LeBron James, “Read to Achieve” (2007)
It’s funny watching LeBron, just four seasons into his NBA career, interact so stiffly with his future Trainwreck co-star Bill Hader, who plays commercial director Mike Underballs. There’s just so little chemistry, though James displays his natural comedic prowess as he gets increasingly angry at Jason Sudeikis’s aggressively cocky PA. It’s also hilarious, in hindsight, to hear Sudeikis crack, “We should get Dwyane Wade anyway. At least he’s got a ring,” as James was just a few years away from infamously joining Wade in Miami and getting his first championship. (Watch it here.)
Eli Manning, “Little Brothers” (2008)
Eli Manning’s entire life was and always will be spent in elder brother Peyton’s shadow. To their credit, the siblings — whose father was also an NFL quarterback — had a decent sense of humor about it throughout their Super Bowl–winning careers, with Eli known as the kinda dopey, less-talented son. Even on SNL, he had to follow Peyton’s “United Way” hit a year later and, thankfully, SNL addressed the rivalry head on with “Little Brothers,” a slightly different charity parody. The premise is simple: After years of bullying, Manning is channeling his pent-up rage by helping kids violently exact revenge on their brothers. The kicker here is, rather than leaving the real-life circumstances unacknowledged, Eli yells, “Maybe now you’ll treat your younger brother with some respect, Peyton!” while kidnapping Andy Samberg. Manning, a massive Seinfeld fan, also showed off his comedy chops in a courtroom sketch where he’s forced to recite his horribly thirsty text messages under oath. (Watch it here.)
Charles Barkley, “Last Call” (2018)
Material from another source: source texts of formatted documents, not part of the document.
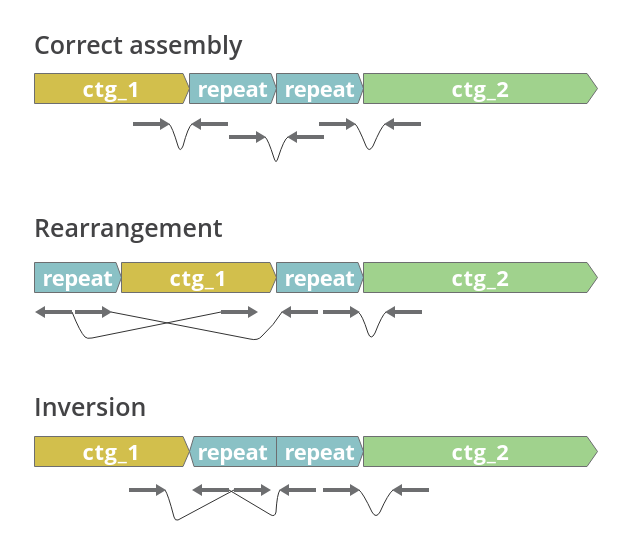
<!DOCTYPE html>
<html lang="en">
<head>
<meta charset="utf-8">
<title>Assembly errors around repeats</title>
<style>
:root {
  --ink: #434345;
  --line: #6d6e70;
  --link: #333;
  --contig-a: #d2bf4c;
  --repeat: #8ac1c5;
  --contig-b: #a0d28d;
}
* { box-sizing: border-box; margin: 0; }
body { width: 632px; height: 556px; overflow: hidden; background: #fff; font-family: "Open Sans", "Noto Sans", sans-serif; }
main { display: grid; grid-template-rows: 183px 179px 194px; }
section { padding-top: 24px; overflow: hidden; }
h2 { padding-left: 34px; font-size: 25px; font-weight: 600; line-height: 40px; color: var(--ink); }
.track { display: flex; height: 31px; margin: var(--gap) 0 0 34px; }
.correct { --gap: 9px; }
.rearranged { --gap: 15px; }
.inverted { --gap: 10px; }
.contig { position: relative; flex: none; height: 31px; text-align: center; font-size: 22px; font-weight: 700; line-height: 31px; color: #fff; }
.contig svg { position: absolute; left: 0; top: 0; width: 100%; height: 31px; overflow: visible; stroke: var(--line); }
.contig span { position: relative; }
.ctg-1 { width: 155px; fill: var(--contig-a); letter-spacing: .6px; }
.repeat { width: 87px; fill: var(--repeat); letter-spacing: -.4px; }
.ctg-2 { width: 235px; fill: var(--contig-b); letter-spacing: .6px; }
.reads { display: block; width: 632px; fill: var(--line); }
.links { fill: none; stroke: var(--link); stroke-width: 1; }
.defs { position: absolute; width: 0; height: 0; }
</style>
</head>
<body>
<svg class="defs" aria-hidden="true">
  <defs>
    <polygon id="shape-ctg-1" points="0.5,0.5 149,0.5 155.5,15.5 149,30.5 0.5,30.5"/>
    <polygon id="shape-repeat" points="0.5,0.5 82,0.5 87.5,15.5 82,30.5 0.5,30.5"/>
    <polygon id="shape-repeat-reversed" points="87.5,0.5 5,0.5 0.5,15.5 5,30.5 87.5,30.5"/>
    <polygon id="shape-ctg-2" points="0.5,0.5 224,0.5 234.5,15.5 224,30.5 0.5,30.5"/>
    <polygon id="forward" points="0,-2 27,-2 27,-6 37,0 27,6 27,2 0,2"/>
    <polygon id="reverse" points="37,-2 10,-2 10,-6 0,0 10,6 10,2 37,2"/>
  </defs>
</svg>
<main>
  <section class="correct">
    <h2>Correct assembly</h2>
    <div class="track">
      <div class="contig ctg-1"><svg><use href="#shape-ctg-1"/></svg><span>ctg_1</span></div>
      <div class="contig repeat"><svg><use href="#shape-repeat"/></svg><span>repeat</span></div>
      <div class="contig repeat"><svg><use href="#shape-repeat"/></svg><span>repeat</span></div>
      <div class="contig ctg-2"><svg><use href="#shape-ctg-2"/></svg><span>ctg_2</span></div>
    </div>
    <svg class="reads" height="79" viewBox="0 104 632 79">
      <g class="links">
        <path d="M169 124Q172 126 178 146Q180 153 183 146Q188 127 192 124"/>
        <path d="M265 137Q268 139 274 158Q276 165 278 158Q284 139 288 137"/>
        <path d="M355 124Q358 126 366 146Q369 153 373 146Q381 127 385 124"/>
      </g>
      <use href="#forward" x="133" y="124"/><use href="#reverse" x="191" y="124"/>
      <use href="#forward" x="229" y="137"/><use href="#reverse" x="287" y="137"/>
      <use href="#forward" x="319" y="124"/><use href="#reverse" x="384" y="124"/>
    </svg>
  </section>
  <section class="rearranged">
    <h2>Rearrangement</h2>
    <div class="track">
      <div class="contig repeat"><svg><use href="#shape-repeat"/></svg><span>repeat</span></div>
      <div class="contig ctg-1"><svg><use href="#shape-ctg-1"/></svg><span>ctg_1</span></div>
      <div class="contig repeat"><svg><use href="#shape-repeat"/></svg><span>repeat</span></div>
      <div class="contig ctg-2"><svg><use href="#shape-ctg-2"/></svg><span>ctg_2</span></div>
    </div>
    <svg class="reads" height="69" viewBox="0 293 632 69">
      <g class="links">
        <path d="M72 312Q80 332 85 337Q87 339 92 338L221 312"/>
        <path d="M111 312L250 339Q258 341 262 336Q274 325 282 312"/>
        <path d="M358 312Q362 314 368 333Q371 341 375 333Q382 315 386 312"/>
      </g>
      <use href="#reverse" x="35" y="312"/><use href="#forward" x="75" y="312"/>
      <use href="#forward" x="221" y="312"/><use href="#reverse" x="281" y="312"/>
      <use href="#forward" x="323" y="312"/><use href="#reverse" x="385" y="312"/>
    </svg>
  </section>
  <section class="inverted">
    <h2>Inversion</h2>
    <div class="track">
      <div class="contig ctg-1"><svg><use href="#shape-ctg-1"/></svg><span>ctg_1</span></div>
      <div class="contig repeat"><svg><use href="#shape-repeat-reversed"/></svg><span>repeat</span></div>
      <div class="contig repeat"><svg><use href="#shape-repeat"/></svg><span>repeat</span></div>
      <div class="contig ctg-2"><svg><use href="#shape-ctg-2"/></svg><span>ctg_2</span></div>
    </div>
    <svg class="reads" height="88" viewBox="0 467 632 88">
      <g class="links">
        <path d="M165 490Q168 494 174 517Q175 521 178 520L234 490"/>
        <path d="M229 490L271 515Q275 517 276 512Q277 494 280 490"/>
        <path d="M359 490Q363 493 372 512Q376 519 380 512Q388 494 393 490"/>
      </g>
      <use href="#forward" x="129" y="490"/><use href="#reverse" x="192" y="490"/>
      <use href="#forward" x="234" y="490"/><use href="#reverse" x="279" y="490"/>
      <use href="#forward" x="323" y="490"/><use href="#reverse" x="392" y="490"/>
    </svg>
  </section>
</main>
</body>
</html>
Barkley is the only non-wrestling athlete to host multiple times, coming to 30 Rock in 1993, 2010, 2012, and 2018. It’s especially admirable considering that Kenan Thompson has impersonated him several times, poking fun at the former Sixer and current NBA analyst’s massive gambling losses. It’s hard to pick the Round Mound of Rebound’s best sketches, as he’s been pretty good in “Daily Affirmation,” “The Haney Project,” “Scared Straight: Trespassing,” and the cut-for-time “Star Warriors,” where he played a character who can’t understand the languages of Star Wars characters. So, in fairness, we’ll just go with the final sketch of Barkley’s most recent episode, a “Last Call” with Kate McKinnon’s horrifically horny Sheila Sovage. On top of the usual tragic come-ons that happen in these sketches, Barkley and McKinnon go above and beyond with a make-out session aided by dental mouth openers. Watch at your own risk of gagging.